The beginning of August was woefully sluggish. “The Mummy: Tomb of the Dragon Emperor” was a piece of junk and “Swing Vote” was good but slight entertainment. So once again, I caught up with some great arthouse fare. “The Wackness” received a major release around this time and I completely fell in love with it. I declared “The Wackness” one of the ten best films of 2008 and I still stand by that statement today. I identified with it because it was about a boy who had just graduated high school and was eagerly awaiting college, just like me. Not only that, but the boy was struggling with a budding romance, and I had a girlfriend at the time who still had one year of high school left, and what to do about our relationship haunted us both. It was a great movie that got me pumped for college, which was exactly what I needed in August. I also caught “Bottle Shock” which was equally delightful. If you liked Alan Rickman in “Harry Potter,” you’d like him as a wine connoisseur, that is for sure.

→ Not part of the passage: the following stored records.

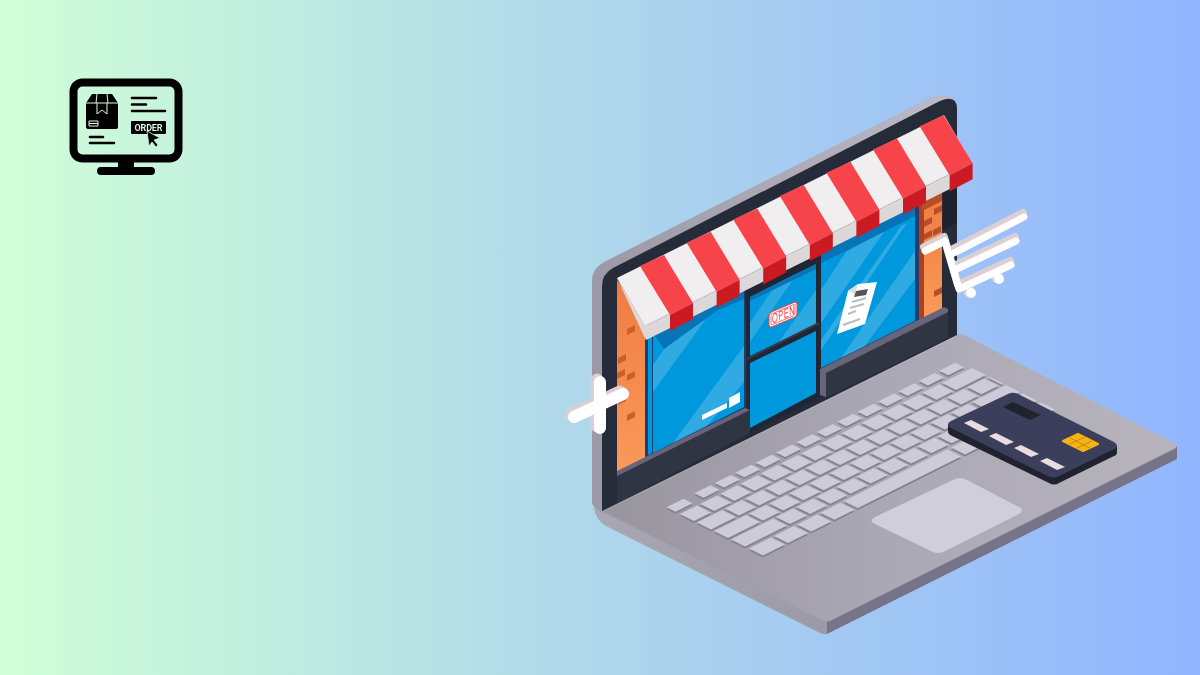
<!DOCTYPE html>
<html lang="en">
<head>
<meta charset="utf-8">
<title>Online shop</title>
<style>
:root{--mint:#d0ffd7;--sky:#b1d9e9;--blue:#91b5ff;--ink:#000;--frame:#252b38;--counter:#303543;--ledge:#67647c;--glass:#0098dc;--glass-light:#45b2e6;--glass-shade:#0874b8;--orange:#f58549;--brick:#c9602c;--red:#f7444b;--red-dark:#cb1a22;--white:#f1eeef;--white-shade:#dcd8da;--key:#cdcbd8;--key-shade:#85818f;--card:#3b3f5c;--card-edge:#20232f;--gold:#f6b414;--rose:#dccfd3}
*{box-sizing:border-box}
html,body{margin:0;height:100%;overflow:hidden}
.banner{position:relative;width:1200px;height:675px;overflow:hidden;background:linear-gradient(90deg,var(--mint),var(--sky) 46%,var(--blue))}
.banner svg{position:absolute;inset:0;display:block}
.order{font:700 9px Roboto,sans-serif;fill:#dff9e8}
.open{font:500 13px "TeX Gyre Heros Cn",Roboto,sans-serif;fill:var(--red);letter-spacing:.6px}
.keys line{stroke-width:14}
.round{fill:none;stroke-linecap:round;stroke-linejoin:round}
</style>
</head>
<body>
<main class="banner">
<svg width="1200" height="675" viewBox="0 0 1200 675" role="img" aria-label="Laptop with a shop front on its screen, a bank card and an order icon">
<defs>
<linearGradient id="deck-tone" x1="0" x2="1"><stop offset="0" stop-color="#98959f"/><stop offset=".5" stop-color="#aaa8b4"/><stop offset="1" stop-color="#b7b4bd"/></linearGradient>
<linearGradient id="rim-tone" x1="0" x2="1"><stop offset="0" stop-color="#9b99a5"/><stop offset="1" stop-color="#bdbac9"/></linearGradient>
<linearGradient id="edge-tone" x1="0" x2="1"><stop offset="0" stop-color="#aaa7b5"/><stop offset="1" stop-color="#9d9aa8"/></linearGradient>
<linearGradient id="wall-tone" x1="0" x2="0" y1="0" y2="1"><stop offset="0" stop-color="#ee7c42"/><stop offset="1" stop-color="#fa9a58"/></linearGradient>
<clipPath id="left-pane"><path d="M653 334L744 289V407L653 453Z"/></clipPath>
<clipPath id="right-pane"><path d="M821 252L915 205V321L821 368Z"/></clipPath>
<clipPath id="door-pane"><path d="M750 297L816 264V324L750 356Z"/></clipPath>
<g id="stripe"><path fill="#f7444b" d="M640 266L664 255L693 303L670 315Z"/><path fill="#cb1a22" d="M670 315L693 303V319L670 331Z"/></g>
<path id="brick" d="M0 4L8 0V6L0 10Z"/>
<path id="number" d="M964 423L971 420L989 429L981 432Z"/>
<g id="key-rows" class="keys">
<line x1="0" x2="17" y1="5" y2="5" style="stroke-width:9"/>
<line x1="28" x2="292" y1="5" y2="5" stroke-dasharray="16 4.4" style="stroke-width:9"/>
<line x1="0" x2="262" y1="21" y2="21" stroke-dasharray="17 3.2"/><line x1="262" x2="292" y1="21" y2="21"/>
<line x1="0" x2="25" y1="38" y2="38"/><line x1="28" x2="292" y1="38" y2="38" stroke-dasharray="17 3.2"/>
<line x1="0" x2="32" y1="55" y2="55"/><line x1="35" x2="255" y1="55" y2="55" stroke-dasharray="17 3.2"/><line x1="258" x2="292" y1="55" y2="55"/>
<line x1="0" x2="42" y1="72" y2="72"/><line x1="45" x2="244" y1="72" y2="72" stroke-dasharray="17 3.2"/><line x1="247" x2="292" y1="72" y2="72"/>
<line x1="0" x2="22" y1="90" y2="90"/><line x1="25" x2="95" y1="90" y2="90" stroke-dasharray="20 3.2"/><line x1="95" x2="198" y1="90" y2="90"/><line x1="202" x2="292" y1="90" y2="90" stroke-dasharray="18 3.2"/>
</g>
<g id="cart-wire" class="round"><path d="M924 250L944 240L958 288L1010 264M953 252L1023 216M956 268L1015 240"/></g>
<path id="plus-bars" class="round" d="M600 381V427M574 416L623 393"/>
</defs>

<g id="order-icon">
<rect x="73.500" y="82.500" width="105" height="76" rx="9" fill="none" stroke="var(--ink)" stroke-width="8"/>
<path d="M118 160H134V169H118Z"/>
<rect x="97" y="167" width="58" height="8" rx="4"/>
<path d="M92 94H112L118 103V127Q118 129 116 129H88Q86 129 86 127V103Z"/>
<path d="M86 103H118M97 94L96 103M107 94L108 103M97 103V114L102 110L107 114V103M89 121H98V126H89ZM89 123.500H98" fill="none" stroke="#d9fbe2"/>
<path class="round" stroke="var(--ink)" stroke-width="2.600" d="M132 98H156M132 104.500H146M132 111H165M90 137H103M90 143H114"/>
<rect x="131" y="121" width="35" height="13" rx="1"/>
<text class="order" x="148.500" y="131" text-anchor="middle" textLength="28">ORDER</text>
<path d="M147 131L160 138L154 140L158 145L156 147L152 142L149 146Z" stroke="#cdf2e0" stroke-width=".8"/>
</g>

<g id="laptop-base">
<path fill="url(#edge-tone)" d="M593 500Q594 520 606 526L818 632Q823 635 827 634V620L602 510Z"/>
<path fill="#77748a" d="M827 621L1177 446V459L827 634Z"/>
<path fill="url(#deck-tone)" d="M601 511L957 334Q961 333 966 336L1174 443Q1179 447 1174 449L832 620Q827 623 822 620Z"/>
<use href="#key-rows" transform="matrix(1 -.5 1 .5 666 509)" stroke="var(--key-shade)"/>
<use href="#key-rows" transform="matrix(1 -.5 1 .5 666 507)" stroke="var(--key)"/>
<path fill="#d0ceda" d="M875 517L953 480Q960 476 967 480L1019 507Q1025 510 1019 514L945 551Q938 555 931 551L875 524Q868 521 875 517Z"/>
</g>

<g id="laptop-lid">
<path fill="url(#rim-tone)" d="M592 504V280Q592 269 604 262L930 98Q943 91 953 99L957 336L602 513Z"/>
<path fill="var(--frame)" d="M602 511V286Q602 274 613 268L938 102Q957 93 957 109V335Z"/>
</g>

<g id="shop-front">
<path fill="url(#wall-tone)" d="M617 280L648 326V458L617 473Z"/>
<g fill="var(--brick)"><use href="#brick" x="627" y="325"/><use href="#brick" x="618" y="354"/><use href="#brick" x="627" y="371"/><use href="#brick" x="617" y="369"/><use href="#brick" x="627" y="411"/><use href="#brick" x="618" y="395"/></g>
<path fill="#1c3f70" d="M645 330L746 285V411L645 459Z"/>
<path fill="var(--glass)" d="M653 334L744 289V407L653 453ZM648 337L652 335V453L648 455Z"/>
<g clip-path="url(#left-pane)">
<path fill="var(--glass-light)" opacity=".7" d="M653 365L686 318L719 301L653 392ZM673 443L744 346V382L706 427Z"/>
<path fill="var(--glass-shade)" d="M650 329L744 283V299L718 310L664 349Z"/>
<path fill="#fff" d="M702 415L727 403V408L702 420ZM729 398L740 392V402L729 408Z"/>
</g>
<path fill="#202635" d="M745 289L821 251V397L749 433Z"/>
<path fill="var(--glass)" d="M750 297L816 264V324L750 356ZM750 363L816 331V393L750 428Z"/>
<g clip-path="url(#door-pane)"><path fill="var(--glass-light)" opacity=".65" d="M750 323L779 280L801 268L750 342ZM776 346L816 290V324Z"/><path fill="var(--glass-shade)" d="M750 294L816 262V269L750 301Z"/></g>
<path stroke="#353b4c" stroke-width="2" d="M747 359L819 323"/>
<g transform="matrix(1 -.42 0 1 769 313)"><rect width="28" height="15" rx="3" fill="#fff" stroke="var(--red)"/><rect x="2" y="2" width="24" height="11" rx="1" fill="none" stroke="var(--red)" stroke-width=".7"/><text class="open" x="3" y="12" textLength="23" lengthAdjust="spacingAndGlyphs">OPEN</text></g>
<path fill="var(--glass)" d="M821 252L915 205V321L821 368Z"/>
<g clip-path="url(#right-pane)"><path fill="var(--glass-light)" opacity=".7" d="M821 290L846 252L886 229L821 323ZM841 358L915 251V279L864 347ZM821 340L901 226L907 223L821 350Z"/><path fill="var(--glass-shade)" d="M821 251L915 204V216L846 251L821 263Z"/></g>
<path fill="#1c3f70" d="M915 205L919 203V320L915 322Z"/>
<path fill="#ae3f20" d="M919 203L924 200V317L919 320Z"/>
<path fill="url(#wall-tone)" d="M924 200L942 191V309L924 318Z"/>
<g fill="#b54e29"><use href="#brick" x="934" y="205"/><use href="#brick" x="924" y="217"/><use href="#brick" x="933" y="226"/><use href="#brick" x="924" y="230"/><use href="#brick" x="934" y="287"/><path d="M922 202L942 191V201L922 211Z"/></g>
<path fill="#191d29" d="M943 191L957 184V223L943 230Z" opacity=".65"/>
<g id="notice"><path fill="#fff" d="M848 291L858 284L877 282L865 324L837 334Z"/><path fill="#dedfe4" d="M848 291L858 284L855 294Z"/><path fill="#555" d="M856 291L868 289L866 295L854 297Z"/><path stroke="#b7bcc5" stroke-width="2" d="M852 302L866 298M850 308L864 304M848 314L856 311M843 325L860 319"/></g>
<path fill="var(--counter)" d="M617 474L750 409V433L617 503Z"/>
<path fill="var(--ledge)" d="M617 471L745 408L750 410L617 476Z"/>
<path fill="var(--counter)" d="M825 371L948 309V338L825 398Z"/>
<path fill="var(--ledge)" d="M820 369L944 307L948 309V312L826 373V397L820 395Z"/>
</g>

<g id="awning">
<path fill="var(--white)" d="M617 278L944 115L972 163L645 326Z"/>
<path fill="var(--white-shade)" d="M617 278L645 326L972 163V178L646 340L643 334Z"/>
<use href="#stripe"/><use href="#stripe" x="46.600" y="-23.300"/><use href="#stripe" x="93.200" y="-46.600"/><use href="#stripe" x="139.800" y="-69.900"/><use href="#stripe" x="186.400" y="-93.200"/><use href="#stripe" x="233" y="-116.500"/><use href="#stripe" x="279.600" y="-139.800"/>
</g>

<g id="plus">
<use href="#plus-bars" x="-3" y="-1" stroke="var(--rose)" stroke-width="13"/>
<use href="#plus-bars" y="1" stroke="#fff" stroke-width="12"/>
</g>

<g id="cart">
<g fill="var(--rose)"><circle cx="969" cy="291" r="6"/><circle cx="997" cy="277" r="6"/></g>
<use href="#cart-wire" y="-3" stroke="var(--rose)" stroke-width="8"/>
<use href="#cart-wire" x="1" y="1" stroke="#fff" stroke-width="7"/>
<g fill="#fff"><circle cx="971" cy="293" r="5"/><circle cx="999" cy="279" r="5"/></g>
</g>

<g id="bank-card">
<path fill="var(--card-edge)" d="M948 424V432Q948 434 952 436L1049 483Q1054 486 1059 483L1114 456Q1117 455 1117 452V446Z"/>
<path fill="var(--card)" d="M951 421L1008 394Q1013 391 1020 395L1114 442Q1120 446 1114 449L1059 476Q1054 479 1048 476L951 428Q945 424 951 421Z"/>
<path fill="#20232d" d="M1003 407L1013 402L1041 415L1030 420Z"/>
<g fill="#e9dde0"><use href="#number"/><use href="#number" x="25" y="13"/><use href="#number" x="50" y="25"/><use href="#number" x="76" y="38"/></g>
<path fill="var(--gold)" stroke="var(--gold)" stroke-width="2" stroke-linejoin="round" d="M1063 441L1078 434L1098 444L1083 451Z"/>
<path fill="none" stroke="#b77b0b" stroke-width=".8" d="M1070 438L1090 448M1070 444L1085 437M1077 448L1092 441"/>
</g>
</svg>
</main>
</body>
</html>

The second week of August gave us “Pineapple Express” and I began to have full faith in the R-rated comedy again, something that had not happened in a really long time. When I saw “Tropic Thunder” two weeks later, my faith in R-rated comedies was back in full form. Both films were from two completely different viewpoints, but they made me laugh incredibly hard. By the middle of August, I was prepping my last-minute duties before heading off to college, so I did not get a lot of down time to go to the theater. I nearly ended my summer movie season that summer with “Star Wars: Clone Wars” something that almost ruined me as a fan of Star Wars. But while I had just a smidgen of time left, I ended that season with Woody Allen. I found “Vicki Christena Barcelona” to be a flashback to classic Woody. I also felt the shifting from New York City to Spain made a big different for him too. It was a wonderful way to finish out the summer movie season and head off to college soon after.
The summer of 2008 was vital to me for many reasons. It showed us that the long streak of painful superhero movies was over, and even a summer packed with them can deliver on several different levels. It proved that the R-rated comedy was back and it could not have come at a better time. Most of all, the summer of 2008 was a highlight for several genres, whether it was action, comedy, horror, independent, romance…every genre had a fair say and they each made the year memorable as a whole. My faith in summer movies was revitalized, and as I was being escorted up to college by my parents, all I could think about was the future of film and how happy it made me.
So I am going to be writing one of these articles all summer long, so check back here sometime next week. I have got a lot to say about what I have seen from summer’s past in my lifetime and I cannot wait to share it all with you as I witness another season of summer films in 2014. I hope you enjoy reading it as much as I enjoy writing it.